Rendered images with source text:
┏━━
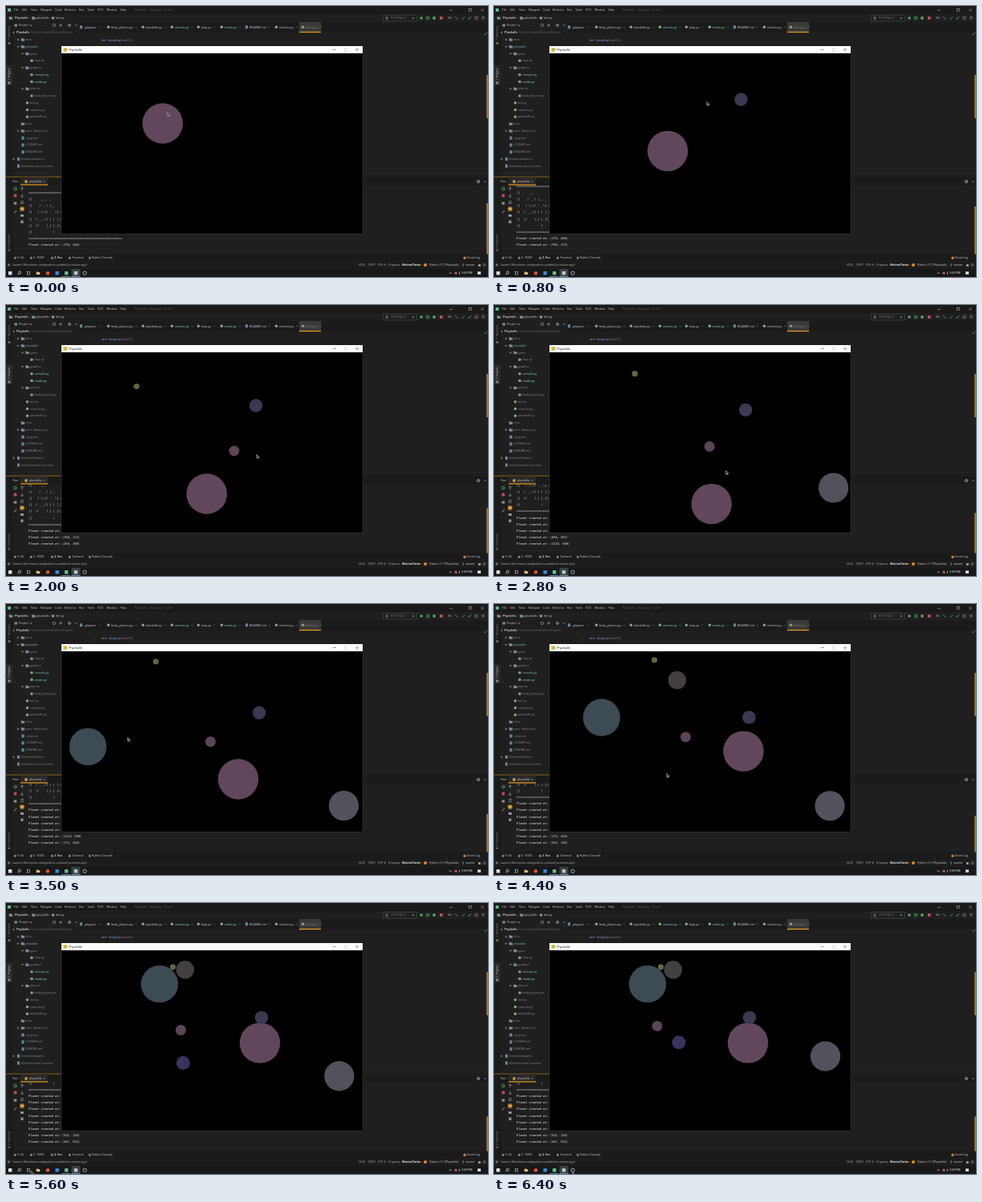
An HTML page with a canvas that plays this animation: 600x338 px, repeating every 6.5 s.

```html
<!DOCTYPE html>
<html lang="en">
<head>
<meta charset="utf-8">
<title>Physballs</title>
<style>
html, body { margin: 0; width: 100%; height: 100%; overflow: hidden; background: #1f1f1f; }
canvas { display: block; width: 600px; height: 338px; }
</style>
</head>
<body>
<canvas id="stage"></canvas>
<script>
const LOOP = 6500, STEP = 100;
const SANS = 'Roboto, sans-serif', MONO = '"DejaVu Sans Mono", monospace';
const ORANGE = '#e79a1c', THUMB = '#a86f1c', DIM = '#7d7d7d', LIGHT = '#bcbcbc';
const TEAL = '#7fcabb', GREEN = '#4da85b', RED = '#c2505a';
const PY = '#8a9f86', DOC = '#5f8a94', FOLDER = '#7c8c94';

const canvas = document.getElementById('stage');
const dpr = window.devicePixelRatio || 1;
canvas.width = 600 * dpr;
canvas.height = 338 * dpr;
const ctx = canvas.getContext('2d');
ctx.scale(dpr, dpr);

function rect(x, y, w, h, color) {
  ctx.fillStyle = color;
  ctx.fillRect(x, y, w, h);
}
function frame(x, y, w, h, color, width = 0.6) {
  ctx.strokeStyle = color;
  ctx.lineWidth = width;
  ctx.strokeRect(x, y, w, h);
}
function disc(x, y, r, color) {
  ctx.fillStyle = color;
  ctx.beginPath();
  ctx.arc(x, y, r, 0, Math.PI * 2);
  ctx.fill();
}
function line(color, width, ...pts) {
  ctx.strokeStyle = color;
  ctx.lineWidth = width;
  ctx.beginPath();
  for (let i = 0; i < pts.length; i += 2) ctx.lineTo(pts[i], pts[i + 1]);
  ctx.stroke();
}
function cross(x, y, r, color, width = 0.6) {
  line(color, width, x - r, y - r, x + r, y + r);
  line(color, width, x + r, y - r, x - r, y + r);
}
function ring(x, y, r, color, width = 0.7) {
  ctx.strokeStyle = color;
  ctx.lineWidth = width;
  ctx.beginPath();
  ctx.arc(x, y, r, 0, Math.PI * 2);
  ctx.stroke();
}
function text(str, x, y, color = DIM, size = 3.7, family = SANS, style = '') {
  ctx.font = `${style} ${size}px ${family}`;
  ctx.fillStyle = color;
  ctx.textBaseline = 'middle';
  ctx.fillText(str, x, y);
}
function sideText(str, y, color) {
  ctx.save();
  ctx.translate(4, y);
  ctx.rotate(-Math.PI / 2);
  text(str, 0, 0, color, 3.6);
  ctx.restore();
}
function folder(x, y, color = FOLDER) {
  rect(x - 2.2, y - 1.8, 2, 1, color);
  rect(x - 2.2, y - 1.2, 4.4, 3, color);
}
function fileIcon(x, y, color) {
  if (color === PY) disc(x, y, 1.8, color);
  else rect(x - 1.6, y - 2, 3.2, 4, color);
}
function expander(x, y, open) {
  ctx.fillStyle = '#8a8a8a';
  ctx.beginPath();
  if (open) { ctx.moveTo(x - 1.6, y - 0.8); ctx.lineTo(x + 1.6, y - 0.8); ctx.lineTo(x, y + 1.3); }
  else { ctx.moveTo(x - 0.8, y - 1.6); ctx.lineTo(x + 1.3, y); ctx.lineTo(x - 0.8, y + 1.6); }
  ctx.fill();
}
function check(x, y, color) {
  line(color, 0.8, x - 1.8, y, x - 0.5, y + 1.5, x + 1.9, y - 1.6);
}

// ---- editor ----
function drawTopBars() {
  rect(0, 0, 600, 338, '#1f1f1f');
  rect(0, 0, 600, 10, '#1a1a1a');
  rect(2, 3, 4, 4, '#58b98a');
  const menu = [['File', 10], ['Edit', 20], ['View', 31], ['Navigate', 43], ['Code', 61], ['Refactor', 73],
    ['Run', 91], ['Tools', 101], ['VCS', 114], ['Window', 125], ['Help', 142]];
  for (const [label, x] of menu) text(label, x, 5.3, LIGHT);
  text('Physballs - debug.py - Tarvell', 160, 5.3, '#555');
  line('#aaa', 0.6, 552, 5.5, 556, 5.5);
  frame(576.5, 3.6, 3, 3, '#aaa');
  cross(593, 5.2, 1.7, '#aaa');

  folder(6, 15);
  text('Physballs', 11, 15.3, LIGHT, 3.8, SANS, 'bold');
  text('›', 30.5, 15);
  folder(34.5, 15);
  text('physballs', 38, 15.3, LIGHT);
  text('›', 54.5, 15);
  fileIcon(58.5, 15, PY);
  text('bof.py', 62, 15.3, LIGHT);

  frame(469.5, 11.5, 42, 7.5, '#494949');
  fileIcon(474, 15.2, '#555');
  text('PHYSBALLS', 479, 15.4, '#686868', 3.4);
  expander(507, 15.2, true);
  disc(517, 15, 1.8, GREEN);
  ring(525, 15, 1.7, GREEN, 1);
  disc(533, 15, 1.9, GREEN);
  rect(540, 13.2, 3.6, 3.6, RED);
  text('Git:', 550, 15.3, LIGHT);
  line('#4b86c9', 0.8, 559, 13, 562.5, 17);
  check(569, 15, GREEN);
  check(577, 15, '#7fae7a');
  ring(585.5, 15, 1.8, '#999');
  ring(594, 14.6, 1.5, '#999');
}

function drawTabs() {
  rect(92, 20, 508, 13, '#1b1b1b');
  rect(365, 20, 27, 13, '#3a3a38');
  rect(365, 32, 27, 1.2, ORANGE);
  const tabs = [['.gitignore', 97], ['body_physics.py', 131], ['physballs.py', 174], ['console.py', 210, TEAL],
    ['loop.py', 243], ['render.py', 272, TEAL], ['README.md', 303], ['controls.py', 340], ['debug.py', 373, '#77716a']];
  for (const [name, x, color = LIGHT] of tabs) {
    fileIcon(x - 3.5, 26.3, name.endsWith('.py') ? PY : DOC);
    text(name, x, 26.5, color);
    cross(x + ctx.measureText(name).width + 4, 26.5, 1, '#666', 0.5);
  }
  text('9', 108, 43.5, '#4d4d4d', 3.5, MONO);
  text('def ', 119, 43.5, '#c58bda', 3.65, MONO, 'italic');
  text('display', 127.8, 43.5, '#82aaff', 3.65, MONO);
  text('(    ):', 143.2, 43.5, '#8fc9df', 3.65, MONO);
  text('self', 145.4, 43.5, '#dd7b70', 3.65, MONO, 'italic');
  check(597, 34.5, GREEN);
  rect(598, 86, 2, 54, THUMB);
}

function drawTree() {
  rect(0, 20, 8.5, 290, '#1b1b1b');
  rect(0, 74, 8.5, 25, '#292929');
  sideText('7: Structure', 43, DIM);
  sideText('1: Project', 93, LIGHT);
  sideText('2: Favorites', 303, DIM);
  rect(2.5, 45, 3, 3, '#666');
  rect(2.5, 94.5, 3, 3, '#888');
  text('★', 2.2, 305, '#999', 4, '"DejaVu Sans", sans-serif');
  rect(10.5, 22.5, 3.5, 3, FOLDER);
  text('Project', 16, 24.3, LIGHT);
  expander(31, 24.2, true);
  ring(60, 24, 1.7, '#999');
  line('#999', 0.7, 66, 24, 70, 24);
  line('#999', 0.7, 68, 22, 68, 26);
  ring(79, 24, 1.4, '#999', 1);
  line('#999', 0.7, 85.5, 24, 89, 24);

  const rows = [
    ['Physballs', 0, 'open'], ['docs', 1, 'shut'], ['physballs', 1, 'open'], ['game', 2, 'open'], ['loop.py', 3],
    ['graphics', 2, 'open'], ['console.py', 3], ['render.py', 3], ['physics', 2, 'open'], ['body_physics.py', 3],
    ['bof.py', 2], ['controls.py', 2], ['physballs.py', 2], ['tests', 1, 'none'], ['venv  library root', 1, 'shut'],
    ['.gitignore', 1], ['LICENSE.md', 1], ['README.md', 1], ['External Libraries', 0, 'shut'], ['Scratches and Consoles', 0, 'none']
  ];
  rows.forEach(([name, depth, dir], i) => {
    const y = 33.2 + i * 8.76, x = 14 + depth * 5.5;
    const bright = name === 'console.py' || name === 'render.py';
    if (dir === 'open' || dir === 'shut') expander(x - 4.5, y, dir === 'open');
    if (i === 0) {
      text(name, 13, y, LIGHT, 3.7, SANS, 'bold');
      text('C:\\Users\\mirella\\PycharmProjects', 31, y, '#666', 3.4);
      return;
    }
    if (i >= 18) fileIcon(x + 1.5, y, DOC);
    else if (dir) folder(x + 1.5, y);
    else fileIcon(x + 1.5, y, name.endsWith('.py') ? PY : DOC);
    text(name, x + 5, y, bright ? TEAL : i === 2 ? '#6aa9a0' : DIM);
  });
}

function drawRunPanel() {
  rect(0, 208.3, 600, 0.7, '#292929');
  rect(0, 213, 600, 10.5, '#1b1b1b');
  rect(0, 212.6, 69, 1, '#8a6119');
  rect(18, 213.6, 34, 9.4, '#292929');
  rect(18, 222.4, 34, 1.2, ORANGE);
  text('Run:', 8.5, 219, LIGHT);
  disc(25, 219, 1.9, '#c79a3a');
  text('physballs', 29, 219, LIGHT);
  cross(47.5, 219, 1, '#888', 0.5);
  ring(588, 219, 1.5, '#aaa', 1);
  line('#aaa', 0.7, 595, 219, 598, 219);

  ring(11.5, 228, 1.7, GREEN, 1);
  rect(9.7, 234.7, 3.6, 3.6, RED);
  rect(9.7, 244.5, 3.6, 3.2, '#8a8a8a');
  line('#aaa', 1, 9.8, 258.5, 13.2, 255);
  for (const [y, dir] of [[228, -1], [236.7, 1]]) {
    line('#aaa', 0.7, 20, y - 2, 20, y + 2);
    line('#aaa', 0.7, 18.4, y + dir * 0.5, 20, y + dir * 2, 21.6, y + dir * 0.5);
  }
  for (let i = 0; i < 3; i++) line('#999', 0.6, 18, 243.5 + i * 1.5, 22, 243.5 + i * 1.5);
  disc(20, 253, 3.1, '#9c6b1d');
  rect(18.2, 251.7, 3.6, 2.5, '#d9b067');
  rect(18, 260, 4, 2.8, '#999');
  rect(18.5, 267.5, 3, 3.4, '#999');
}

function drawBottomBars() {
  rect(0, 309.5, 600, 9, '#1b1b1b');
  const tools = [['9: Git', 14], ['6: TODO', 34], ['4: Run', 60], ['Terminal', 82], ['Python Console', 107]];
  for (const [label, x] of tools) {
    rect(x - 4, 312.8, 2.5, 2.8, '#858585');
    text(label, x, 314.4, label === '4: Run' ? '#f0f0f0' : LIGHT);
  }
  disc(571, 314.2, 1.8, '#d07b2d');
  text('Event Log', 574, 314.4, LIGHT);

  rect(0, 318.5, 600, 9.5, '#1c1c1c');
  rect(2, 321.4, 3, 3, '#666');
  text('Lantern Watchman configuration updated (a minute ago)', 8, 323.3, '#a5a5a5', 3.7);
  const status = [['14:23', 438], ['CRLF', 451], ['UTF-8', 463], ['4 spaces', 476]];
  for (const [label, x] of status) text(label, x, 323.3, '#aaa');
  text('Material Darker', 493, 323.3, '#ddd', 3.4, SANS, 'bold');
  disc(522, 323, 2, '#e88b22');
  text('Python 3.7 (Physballs)', 527, 323.3, LIGHT);
  line('#aaa', 0.7, 569, 321, 569, 325);
  text('master', 572, 323.3, LIGHT);
  rect(588, 322.2, 2.8, 2.6, '#aaa');
  ring(595.5, 323, 1.5, '#999');

  rect(0, 328, 600, 10, '#17181a');
  rect(3, 331, 4.4, 4.4, '#e0e0e0');
  ring(17, 332.6, 1.6, '#ddd');
  line('#ddd', 0.7, 15.8, 333.8, 14.6, 335.2);
  frame(26.3, 331.5, 3.4, 3.4, '#ccc');
  folder(40, 333.2, '#e3bd61');
  disc(52, 333.2, 2.3, '#e5532d');
  rect(61.5, 331, 4.4, 4.4, '#348bd0');
  rect(73, 331, 4.4, 4.4, '#5cc28c');
  rect(81.5, 328, 11, 10, '#3a4246');
  rect(84.7, 331, 4.4, 4.4, '#b9c4c8');
  ring(98, 333.2, 2.2, '#bbb', 0.9);
  for (const x of [69, 81.5]) rect(x, 337.2, 11, 0.8, '#6b98b6');
  line('#ccc', 0.6, 551.5, 334, 553.2, 332, 554.9, 334);
  disc(560, 333.2, 1.6, '#c4606a');
  line('#ccc', 0.7, 564.5, 331.5, 564.5, 335);
  text('9:50 PM', 567, 333.4, '#e3e3e3');
  rect(587, 331.3, 4, 3.5, '#ddd');
}

// ---- console ----
const RULE = '='.repeat(53);
const BANNER = [RULE, '||     ___  _', '||    / _ \\ |__   _', "||   / /_)/ '_ \\| |", '||  / ___/| | | |_|',
  '||  \\/    |_| |_|\\_', '||            (', RULE];
const PRINT_LAG = 0.16;

function drawConsole(sim) {
  const log = balls.filter(b => sim >= b.born + PRINT_LAG).map(b => `Planet created at: (${b.at})`);
  const lines = BANNER.concat(log);
  ctx.save();
  ctx.beginPath();
  ctx.rect(26, 223.7, 570, 78);
  ctx.clip();
  lines.forEach((str, i) => text(str, 28, 298.2 - (lines.length - 1 - i) * 8.15, '#f2f2f2', 3.67, MONO));
  ctx.restore();
  const thumb = 64 * 15 / (14 + log.length);
  rect(598, 310 - thumb, 2, thumb, THUMB);
}

// ---- simulation ----
const WALLS = { left: 69, right: 444, top: 59, bottom: 284 };
// Each ball passes (x, y) at simulation time `ref`, and halts on contact at `stop`.
const ball = (r, color, born, at, ref, x, y, vx, vy, stop = Infinity) => ({ r, color, born, at, ref, x, y, vx, vy, stop });
const balls = [
  ball(25.2, '#62475c', -1, '378, 240', 0, 195, 146.5, 26.5, 43, 4.57),
  ball(8.2, '#3b3852', 0.35, '760, 173', 0.8, 307.5, 116.5, 2.8, 7, 4.57),
  ball(3.6, '#62663f', 1.05, '250, 198', 2.07, 162.5, 101.5, 16.2, -20.1, 4.86),
  ball(6.5, '#5d4459', 1.95, '694, 397', 2.07, 284, 182, -19.85, -7),
  ball(18.6, '#53525c', 2.56, '1133, 509', 3.55, 420.5, 251.5, -3.07, 34),
  ball(23.2, '#3c4b54', 3.22, '172, 428', 3.55, 102, 178, -63.6, -45, 5.26),
  ball(11.2, '#433f42', 4.06, '525, 138', 4.36, 228, 95, -10.2, -23.5, 4.86),
  ball(8.5, '#3a325f', 4.5, '447, 552', 5.415, 220.5, 199.5, 13, -34.9)
];

// Piecewise-linear lookup in rows of [time, ...values].
function sample(rows, t) {
  let i = 1;
  while (i < rows.length - 1 && t > rows[i][0]) i++;
  const a = rows[i - 1], b = rows[i];
  const k = Math.min(1, (t - a[0]) / (b[0] - a[0]));
  return a.slice(1).map((v, n) => v + (b[n + 1] - v) * k);
}
// The simulation slows slightly as bodies are added.
const CLOCK = [[0, 0], [0.8, 0.8], [2, 2.07], [3.5, 3.55], [4.4, 4.36], [5.6, 5.415], [6.4, 6.145]];
const POINTER = [[0, 201, 132.5], [0.35, 306, 113], [0.8, 265, 119.5], [1.05, 147, 121], [1.88, 286, 183],
  [2, 312, 186.5], [2.5, 423, 218], [3.17, 123, 193], [3.5, 151.5, 166.5], [4.08, 233, 102],
  [4.4, 215, 211.5], [4.56, 209, 231.5], [5.4, 12, 334], [6.3, 98, 336]];

function bounce(v, lo, hi) {
  if (v < lo) return 2 * lo - v;
  return v > hi ? 2 * hi - v : v;
}

function drawWindow(sim) {
  rect(69, 50, 375, 9, '#fff');
  rect(71.5, 52.2, 4.5, 4.5, '#d8b23c');
  text('Physballs', 78, 54.8, '#333', 3.9);
  line('#444', 0.6, 407, 54.5, 410.5, 54.5);
  frame(421.3, 52.9, 3.2, 3.2, '#ccc');
  cross(437, 54.5, 1.7, '#444');
  rect(69, 59, 375, 225, '#000');
  for (const b of balls) {
    if (sim < b.born) continue;
    const dt = Math.min(sim, b.stop) - b.ref;
    disc(bounce(b.x + b.vx * dt, WALLS.left + b.r, WALLS.right - b.r),
      bounce(b.y + b.vy * dt, WALLS.top + b.r, WALLS.bottom - b.r), b.r, b.color);
  }
  line('#3c3c3c', 0.6, 68.8, 59, 68.8, 284.2, 444.2, 284.2, 444.2, 59);
}

function drawPointer(t) {
  const [x, y] = sample(POINTER, t);
  ctx.beginPath();
  for (const [dx, dy] of [[0, 0], [0, 4.4], [1, 3.5], [1.8, 5], [2.5, 4.7], [1.8, 3.2], [3.1, 3.1]]) ctx.lineTo(x + dx, y + dy);
  ctx.closePath();
  ctx.fillStyle = '#111';
  ctx.fill();
  ctx.strokeStyle = '#ddd';
  ctx.lineWidth = 0.6;
  ctx.stroke();
}

function draw(t) {
  const [sim] = sample(CLOCK, t);
  drawTopBars();
  drawTabs();
  drawTree();
  drawRunPanel();
  drawConsole(sim);
  drawBottomBars();
  drawWindow(sim);
  drawPointer(t);
}

const start = performance.now();
let shown = -1;
function tick() {
  const step = Math.floor(((performance.now() - start) % LOOP) / STEP);
  if (step !== shown) {
    shown = step;
    draw(step * STEP / 1000);
  }
  requestAnimationFrame(tick);
}
tick();
</script>
</body>
</html>
```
┗━━
**TO DO:** Pull every line containing "GREEN" from the entries above and copy it.

**RESPONSE TO THIS EXERCISE:**
const TEAL = '#7fcabb', GREEN = '#4da85b', RED = '#c2505a';
  disc(517, 15, 1.8, GREEN);
  ring(525, 15, 1.7, GREEN, 1);
  disc(533, 15, 1.9, GREEN);
  check(569, 15, GREEN);
  check(597, 34.5, GREEN);
  ring(11.5, 228, 1.7, GREEN, 1);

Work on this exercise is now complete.